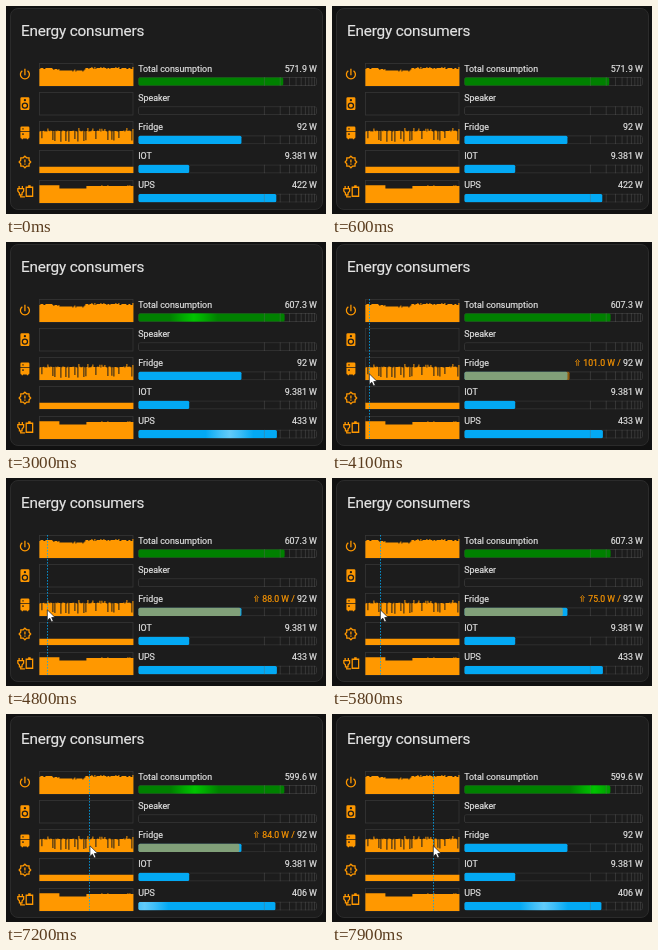
Animation, 320 px wide and 208 px high, one loop 8000 ms. Source, as an HTML page:

```html
<!DOCTYPE html>
<html lang="en">
<head>
<meta charset="utf-8">
<title>Energy consumers</title>
<style>
html, body { margin: 0; width: 100%; height: 100%; overflow: hidden; background: #111; }
svg { display: block; width: 100vw; height: 100vh; }
text { font: 8.9px Roboto, "Noto Sans", sans-serif; fill: #e4e4e4; stroke: #e4e4e4; stroke-width: .18px; }
.title { font-size: 15.3px; letter-spacing: -.012em; }
.end { text-anchor: end; }
.past { font-size: 8.7px; fill: #ff9800; stroke: #ff9800; }
</style>
</head>
<body>
<svg id="stage" viewBox="0 0 320 208">
  <defs id="defs"></defs>
  <rect x="4.5" y="2.5" width="312" height="201" rx="7.5" fill="#1c1c1c" stroke="#2b2b2b"/>
  <text class="title" x="15" y="30.4">Energy consumers</text>
</svg>
<script>
const LOOP = 8000, ROW = 29.15, BAR_X = 132, BAR_W = 179, BAR_H = 9, MAX = 2500;
const ORANGE = '#ff9800', BLUE = '#03a9f4', CARD = '#1c1c1c';
const SWEEP_SPEED = 0.105, SWEEP_HALF = 24;
const stage = document.getElementById('stage');
const defs = document.getElementById('defs');

function add(parent, tag, attrs = {}, text) {
  const el = document.createElementNS('http://www.w3.org/2000/svg', tag);
  set(el, attrs);
  if (text) el.textContent = text;
  parent.append(el);
  return el;
}
function set(el, attrs) {
  for (const key in attrs) el.setAttribute(key, attrs[key]);
}

// Bars use a logarithmic scale from 1 W to MAX.
const barLength = watts => BAR_W * Math.log10(watts) / Math.log10(MAX);

// Latest entry [time, value, ...] that has started.
const current = (steps, t) => steps.filter(s => s[0] <= t).pop();

function interpolate(keys, t) {
  const i = keys.findIndex(k => k[0] > t);
  if (i < 0) return keys[keys.length - 1][1];
  if (i === 0) return keys[0][1];
  const [t0, a] = keys[i - 1], [t1, b] = keys[i];
  return a + (b - a) * (t - t0) / (t1 - t0);
}

function random(seed) {
  return () => (seed = (seed * 16807) % 2147483647) / 2147483647;
}
const noise = random(71);

// Height of each one-pixel history column.
const history = {
  total: x => (x < 14 ? 18 : x < 20 ? 17 : x < 46 ? 15.5 : 18)
    + (noise() < .25 ? -1 : noise() < .15 ? 1 : 0),
  none: () => 0,
  fridge: () => noise() < .24 ? 2 + noise() * 4 : 12.5 + noise() + (noise() < .08 ? 2.5 : 0),
  iot: () => 6.3,
  ups: x => (x < 20 ? 17.8 : x < 47 ? 14.5 : 17) + (x > 58 && noise() < .1 ? .8 : 0)
};

const icons = {
  total: g => add(g, 'path', { d: 'M12 3V13M8 6A7 7 0 1 0 16 6' }),
  none: g => {
    add(g, 'rect', { x: 6, y: 3, width: 12, height: 18, rx: 1, fill: ORANGE });
    add(g, 'circle', { cx: 12, cy: 15, r: 4, stroke: CARD });
    add(g, 'circle', { cx: 12, cy: 6.5, r: 1.8, fill: CARD, stroke: 'none' });
  },
  fridge: g => {
    add(g, 'path', { d: 'M7 2H17Q19 2 19 4V9H5V4Q5 2 7 2M5 10.5H19V19Q19 21 17 21V22H15V21H9V22H7V21Q5 21 5 19Z', fill: ORANGE, stroke: 'none' });
    add(g, 'path', { d: 'M9 5V7M9 12.5V15.5', stroke: CARD });
  },
  iot: g => {
    const points = Array.from({ length: 16 }, (_, i) => {
      const r = i % 2 ? 7 : 9, a = i * Math.PI / 8;
      return [12 + r * Math.sin(a), 12 - r * Math.cos(a)].map(v => v.toFixed(1));
    });
    add(g, 'polygon', { points: points.join(' ') });
    add(g, 'path', { d: 'M12 8V13M12 14.5V16.5' });
  },
  ups: g => add(g, 'path', { d: 'M1 8H10V12L7.5 15V18H3.5V15L1 12ZM3 4V8M8 4V8M5.5 18V21H12M14 16V6H24V20H14ZM17 4H21' })
};

// values: [time, watts, label]; sweeps: start times of the highlight.
const rows = [
  { kind: 'total', name: 'Total consumption', color: '#008000', glow: '#00c400',
    values: [[0, 571.9, '571.9 W'], [2500, 607.3, '607.3 W'], [6650, 599.6, '599.6 W']],
    sweeps: [2470, 6660] },
  { kind: 'none', name: 'Speaker', color: BLUE, values: [[0, 1, '']], sweeps: [] },
  { kind: 'fridge', name: 'Fridge', color: BLUE, values: [[0, 92, '92 W']], sweeps: [] },
  { kind: 'iot', name: 'IOT', color: BLUE, values: [[0, 9.381, '9.381 W']], sweeps: [] },
  { kind: 'ups', name: 'UPS', color: BLUE, glow: '#62cbfa',
    values: [[0, 422, '422 W'], [2180, 433, '433 W'], [7140, 406, '406 W']],
    sweeps: [2130, 7140] }
];

function buildGraph(kind, y) {
  const bottom = y + 23;
  let d = '';
  for (let x = 0; x < 94; x++) {
    const h = history[kind](x).toFixed(1);
    if (h > 0) d += `M${33.4 + x} ${bottom}v${-h}h1v${h}z`;
  }
  add(stage, 'rect', { x: 33.5, y: y + .5, width: 93.5, height: 22.5, fill: 'none', stroke: '#363636', 'stroke-width': .8 });
  add(stage, 'path', { d, fill: ORANGE });
}

function buildGlow(row) {
  row.gradient = add(defs, 'linearGradient', { id: 'glow-' + row.kind, gradientUnits: 'userSpaceOnUse' });
  [[0, 0], [.3, .65], [.5, 1], [.7, .65], [1, 0]].forEach(([offset, opacity]) =>
    add(row.gradient, 'stop', { offset, 'stop-color': row.glow, 'stop-opacity': opacity }));
}

rows.forEach((row, i) => {
  const y = 57 + i * ROW, barY = y + 14;
  const icon = add(stage, 'g', {
    transform: `translate(11.2 ${y + 3.8}) scale(.643)`,
    fill: 'none', stroke: ORANGE, 'stroke-width': 2
  });
  icons[row.kind](icon);
  buildGraph(row.kind, Math.round(y));
  add(stage, 'text', { x: 132.2, y: y + 8.6 }, row.name);
  row.label = add(stage, 'text', { x: 311, y: y + 8.6, class: 'end' });

  const clip = add(defs, 'clipPath', { id: 'bar-' + row.kind });
  add(clip, 'rect', { x: BAR_X, y: barY, width: BAR_W, height: BAR_H, rx: 2 });
  const bar = add(stage, 'g', { 'clip-path': `url(#bar-${row.kind})` });
  const strip = { x: BAR_X + .5, y: barY + .4, width: 0, height: BAR_H - .8 };
  add(bar, 'rect', { x: BAR_X + .5, y: barY + .5, width: BAR_W - 1, height: BAR_H - 1, rx: 1.6, fill: CARD, stroke: '#333' });
  row.fill = add(bar, 'rect', { ...strip, fill: row.color, rx: 1.5 });
  if (row.glow) {
    buildGlow(row);
    row.shine = add(bar, 'rect', { ...strip, fill: `url(#glow-${row.kind})`, rx: 1.5 });
  }
  if (row.kind === 'fridge') row.past = add(bar, 'rect', { ...strip, fill: ORANGE, opacity: .5, rx: 1.5 });
  for (let watts = 250; watts < MAX; watts += 250) {
    add(bar, 'rect', { x: BAR_X + barLength(watts) - .4, y: barY, width: .8, height: BAR_H, fill: '#666', opacity: .45 });
  }
});

const fridge = rows[2], fridgeY = 57 + 2 * ROW + 8.6;
const hover = add(stage, 'g');
const hoverText = add(hover, 'text', { x: 288.8, y: fridgeY, class: 'end past' });
const hoverArrow = add(hover, 'path', { d: 'M0 -4L2.3 -6.5L4.6 -4M1.5 -4.8V0M3.1 -4.8V0', fill: 'none', stroke: ORANGE, 'stroke-width': .7 });
const hoverLine = add(stage, 'path', { d: 'M0 57V197', stroke: BLUE, 'stroke-width': .8, 'stroke-dasharray': '1.6 1.4' });
const cursor = add(stage, 'path', { d: 'M0 0V10.6L2.5 8.4L4.2 12.2L6 11.4L4.4 7.7H7.8Z', fill: '#fff', stroke: '#111', 'stroke-width': .7 });

const cursorPath = [[3600, -10], [3900, 27], [4000, 34], [4100, 37], [4800, 41], [5000, 42.5],
  [5200, 42.5], [5500, 48], [5800, 48], [6500, 71], [6700, 73], [7500, 90], [7900, 101]];
const pastValues = [[0, 0], [4000, 101], [4700, 88], [5300, 75], [6200, 172], [6900, 84], [7650, 0]];

function render(t) {
  for (const row of rows) {
    const [, watts, label] = current(row.values, t);
    const width = Math.max(0, barLength(watts) - .5);
    row.label.textContent = label;
    set(row.fill, { width });
    if (!row.shine) continue;
    const start = row.sweeps.filter(s => s <= t).pop();
    const center = start === undefined ? -100 : BAR_X + (t - start) * SWEEP_SPEED;
    set(row.shine, { width });
    set(row.gradient, { x1: center - SWEEP_HALF, x2: center + SWEEP_HALF });
  }

  const past = current(pastValues, t)[1];
  hover.style.display = past ? '' : 'none';
  set(fridge.past, { width: past ? barLength(past) - .5 : 0 });
  if (past) {
    const digits = past.toFixed(1);
    hoverText.textContent = `${digits} W /`;
    set(hoverArrow, { transform: `translate(${243.2 + (5 - digits.length) * 4.9} ${fridgeY})` });
  }

  const x = interpolate(cursorPath, t);
  hoverLine.style.display = t >= 4000 ? '' : 'none';
  cursor.style.display = t >= 3600 ? '' : 'none';
  set(hoverLine, { transform: `translate(${Math.floor(x) + .5} 0)` });
  set(cursor, { transform: `translate(${x + .3} 131.8)` });
}

const began = performance.now();
function tick() {
  render((performance.now() - began) % LOOP);
  requestAnimationFrame(tick);
}
tick();
</script>
</body>
</html>
```
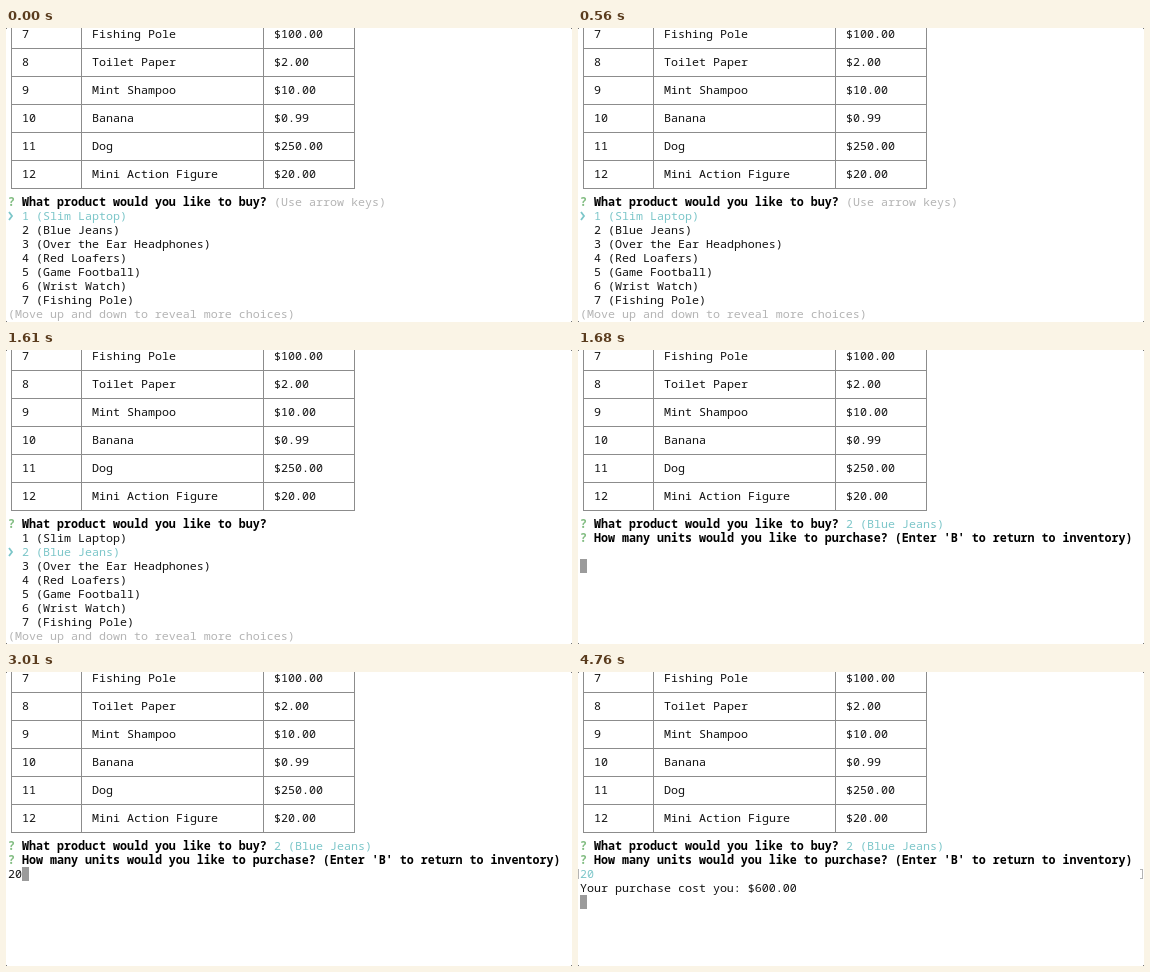
An HTML page with a canvas for the animation above (8 s loop, 566 px wide and 294 px high).

```html
<!DOCTYPE html>
<html lang="en">
<head>
<meta charset="utf-8">
<title>Shop prompt</title>
<style>
  html, body { margin: 0; width: 100%; height: 100%; overflow: hidden; background: #fff; }
  canvas { display: block; width: 566px; height: 294px; }
</style>
</head>
<body>
<canvas id="stage" width="566" height="294"></canvas>
<script>
const ctx = document.getElementById('stage').getContext('2d');
const W = 566, H = 294, LOOP = 8000;
const CELL = 7, ROW = 14, LEFT = 2, TOP = -1;
const INK = '#111', GREY = '#b4b4b4', CYAN = '#7cc6c9', GREEN = '#83bd83';
const LINE = '#8c8c8c', CURSOR = '#9b9b9b';
const FAMILY = '"Noto Sans Mono", "DejaVu Sans Mono", monospace';

const stock = [
  ['7', 'Fishing Pole', '$100.00'],
  ['8', 'Toilet Paper', '$2.00'],
  ['9', 'Mint Shampoo', '$10.00'],
  ['10', 'Banana', '$0.99'],
  ['11', 'Dog', '$250.00'],
  ['12', 'Mini Action Figure', '$20.00']
];
const choices = ['Slim Laptop', 'Blue Jeans', 'Over the Ear Headphones',
  'Red Loafers', 'Game Football', 'Wrist Watch', 'Fishing Pole'];
const PROMPT = 12; // terminal row of the first question

// Event times in ms
const MOVE = 1190, CHOOSE = 1680, KEY_1 = 2870, KEY_2 = 3010, ENTER = 4690, RESULT = 4760;

const cellX = col => LEFT + col * CELL;
const rowY = row => TOP + row * ROW;

function text(str, col, row, color = INK, weight = 500) {
  ctx.font = `${weight} ${CELL / 0.6}px ${FAMILY}`;
  ctx.fillStyle = color;
  ctx.fillText(str, cellX(col), rowY(row) + 11);
}

function rect(x, y, w, h, color) {
  ctx.fillStyle = color;
  ctx.fillRect(x, y, w, h);
}

function cursor(col, row) {
  rect(cellX(col), rowY(row), CELL, ROW, CURSOR);
}

function table() {
  const edges = [0, 10, 36, 49].map(col => cellX(col) + 3);
  const bottom = rowY(PROMPT - 1) + 7;
  for (const x of edges) rect(x, 0, 1, bottom + 1, LINE);
  stock.forEach(([id, name, price], i) => {
    const row = i * 2;
    text(id, 2, row);
    text(name, 12, row);
    text(price, 38, row);
    rect(edges[0], rowY(row + 1) + 7, edges[3] - edges[0] + 1, 1, LINE);
  });
}

function question(str, row) {
  text('?', 0, row, GREEN, 600);
  text(str, 2, row, '#000', 700);
}

function pointer(row) {
  const y = rowY(row) + 7;
  ctx.strokeStyle = CYAN;
  ctx.lineWidth = 1.8;
  ctx.beginPath();
  ctx.moveTo(3, y - 4);
  ctx.lineTo(6, y);
  ctx.lineTo(3, y + 4);
  ctx.stroke();
}

function menu(selected) {
  choices.forEach((name, i) => {
    const row = PROMPT + 1 + i;
    text(`${i + 1} (${name})`, 2, row, i === selected ? CYAN : INK);
  });
  pointer(PROMPT + 1 + selected);
  text('(Move up and down to reveal more choices)', 0, PROMPT + 8, GREY);
}

function brackets(row) {
  const y = rowY(row) + 2;
  rect(0, y, 1, 10, GREY);
  rect(564, y, 1, 10, GREY);
  rect(562, y, 2, 1, GREY);
  rect(562, y + 9, 2, 1, GREY);
}

function purchase(t) {
  const input = PROMPT + 2;
  text('2 (Blue Jeans)', 38, PROMPT, CYAN);
  question("How many units would you like to purchase? (Enter 'B' to return to inventory)", PROMPT + 1);
  if (t < KEY_1) {
    cursor(0, input + 1);
  } else if (t < ENTER) {
    const typed = t < KEY_2 ? '2' : '20';
    text(typed, 0, input);
    cursor(typed.length, input);
  } else {
    text('20', 0, input, CYAN);
    brackets(input);
    if (t >= RESULT) text('Your purchase cost you: $600.00', 0, input + 1);
    cursor(0, input + (t < RESULT ? 1 : 2));
  }
}

function corners() {
  for (const x of [0, W - 1])
    for (const y of [0, H - 1]) rect(x, y, 1, 1, '#777');
}

function draw(t) {
  rect(0, 0, W, H, '#fff');
  table();
  question('What product would you like to buy?', PROMPT);
  if (t < CHOOSE) {
    if (t < MOVE) text('(Use arrow keys)', 38, PROMPT, GREY);
    menu(t < MOVE ? 0 : 1);
  } else {
    purchase(t);
  }
  corners();
}

const start = performance.now();
function tick() {
  draw((performance.now() - start) % LOOP);
  requestAnimationFrame(tick);
}
tick();
</script>
</body>
</html>
```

-=-=-

Required action
Where does the word "opacity" appear in the records? Copy every line that holds it.

Written response
  [[0, 0], [.3, .65], [.5, 1], [.7, .65], [1, 0]].forEach(([offset, opacity]) =>
    add(row.gradient, 'stop', { offset, 'stop-color': row.glow, 'stop-opacity': opacity }));
  if (row.kind === 'fridge') row.past = add(bar, 'rect', { ...strip, fill: ORANGE, opacity: .5, rx: 1.5 });
    add(bar, 'rect', { x: BAR_X + barLength(watts) - .4, y: barY, width: .8, height: BAR_H, fill: '#666', opacity: .45 });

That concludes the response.